The Turkish government said on Tuesday that a new law would be submitted to parliament that would permit judges to order the chemical castration of child abusers.
Justice Minister Abdulhamit Gul said the measure is being considered "to reduce or eliminate" the sex drives of people convicted of sexually assaulting minors, according to the state-run Anadolu news agency. He said the draft law would be presented to lawmakers "within a few days."
Turkey's legal system dealt with a more than fourfold increase in child sexual abuse cases in 2016 compared to a decade earlier, according to justice ministry data cited by rights groups.
Courts ruled on 21,189 cases compared to 3,778 in 2006, and more than 60 percent of suspects were convicted.
Chemical castration, which involves using anaphrodisiac drugs to reduce libido and sexual performance, does not prevent a person from experiencing sexual urges indefinitely. The drug is administered either by mouth or injection, with a frequency between once a month and once every three months.

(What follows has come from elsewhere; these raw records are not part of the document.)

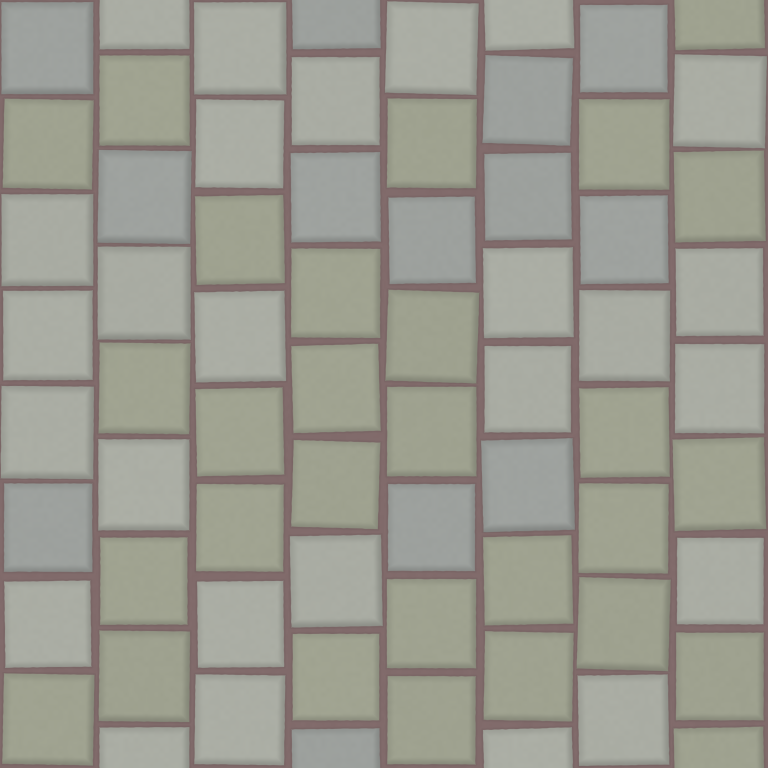
Write a WebGL 2 fragment shader that draws this texture.

```glsl
#version 300 es
precision highp float;

uniform vec2 u_resolution;
out vec4 fragColor;

const float CELLS = 8.0;
const float COLUMN_SHIFT = 0.45;
const vec3 MORTAR = vec3(0.505, 0.418, 0.418);
const vec3 SAGE = vec3(0.625, 0.637, 0.565);
const vec3 PALE = vec3(0.667, 0.678, 0.642);
const vec3 SLATE = vec3(0.618, 0.633, 0.620);

float hash(vec2 p) {
    return fract(sin(dot(p, vec2(127.1, 311.7))) * 43758.5453);
}

float noise(vec2 p) {
    vec2 i = floor(p);
    vec2 f = fract(p);
    f = f * f * (3.0 - 2.0 * f);
    return mix(mix(hash(i), hash(i + vec2(1.0, 0.0)), f.x),
               mix(hash(i + vec2(0.0, 1.0)), hash(i + 1.0), f.x), f.y);
}

vec2 rotate(vec2 p, float angle) {
    float c = cos(angle);
    float s = sin(angle);
    return vec2(c * p.x - s * p.y, s * p.x + c * p.y);
}

float boxDistance(vec2 p, vec2 halfSize) {
    vec2 d = abs(p) - halfSize;
    return length(max(d, 0.0)) + min(max(d.x, d.y), 0.0);
}

vec3 tileColor(float pick) {
    vec3 color = pick < 0.44 ? SAGE : PALE;
    return pick > 0.80 ? SLATE : color;
}

// Darkening of the sloped rim, strongest on the right and bottom
float bevelShade(vec2 p, vec2 halfSize, float width, float depth) {
    vec2 inset = halfSize - abs(p);
    vec2 slope = 1.0 - smoothstep(vec2(0.0), vec2(width), inset);
    float side = p.x > 0.0 ? 0.13 : 0.065;
    float end = p.y > 0.0 ? 0.075 : 0.13;
    return 1.0 - depth * max(slope.x * side, slope.y * end);
}

void main() {
    vec2 uv = gl_FragCoord.xy / u_resolution;
    float aa = 0.75 * CELLS / min(u_resolution.x, u_resolution.y);

    // Square grid with every other column shifted
    vec2 grid = uv * CELLS;
    float column = floor(grid.x);
    grid.y -= COLUMN_SHIFT * mod(column, 2.0);
    vec2 id = mod(floor(grid), CELLS);
    vec2 p = fract(grid) - 0.5;

    // Individual size, tilt and placement
    float size = hash(id + 17.3);
    float tilt = hash(id + 41.9) * 2.0 - 1.0;
    vec2 halfSize = vec2(mix(0.448, 0.484, size));
    vec2 nudge = vec2(hash(id + 5.7), hash(id + 73.1)) - 0.5;
    vec2 local = rotate(p - 0.014 * nudge, 0.034 * tilt * abs(tilt));

    // Slightly uneven outline
    float wobble = (noise(grid * 26.0) - 0.5) * 0.005;
    float d = boxDistance(local, halfSize) + wobble;
    float coverage = 1.0 - smoothstep(-aa, aa, d);

    // Flat face, sloped rim and faint grain
    float grain = (noise(grid * 19.0) - 0.5) * 0.010;
    vec3 tile = tileColor(hash(id + 2.4)) + grain;
    tile *= 1.0 + (hash(id + 91.6) - 0.5) * 0.016;
    tile *= bevelShade(local, halfSize, mix(0.075, 0.105, size), mix(0.9, 1.35, size));

    // Joint with a soft contact shadow beside each tile
    vec3 joint = MORTAR + grain;
    joint *= mix(0.94, 1.0, smoothstep(0.0, 0.03, d));

    fragColor = vec4(mix(joint, tile, coverage), 1.0);
}
```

The measure was immediately criticized by the Women's Assemblies Organization as "against human rights" and "a punishment that was distant from modern law."
Previous attempt blocked
Turkey's highest administrative court, the Court of State, overruled a previous attempt in 2016 to chemically castrate those convicted of sex crimes. The court warned that its definition and limit were "vague."
But public outrage over a recent child abuse case has reignited the debate over whether chemical sterilization is appropriate in certain cases.
Earlier this month, a 20-year-old man was arrested for raping a 3-year-old girl during a wedding party in the southern province of Adana.
Prosecutors demanded he serve 66 years in prison, Anadolu reported.
Justice Minister Gul's announcement came a day after the government decided to set up a committee to tackle child sex abuse cases.
President Recep Tayyip Erdogan separately on Tuesday vowed to bring "the severest punishment" for pedophile offenders. He described child abuse as "dynamite that will push our society to collapse" during an address to his party members in parliament.
Several other countries use chemical castration as punishment for sex offenses, including pedophilia. They include Russia, Indonesia, Australia, South Korea and the US.
mm/aw (AFP, AP, dpa)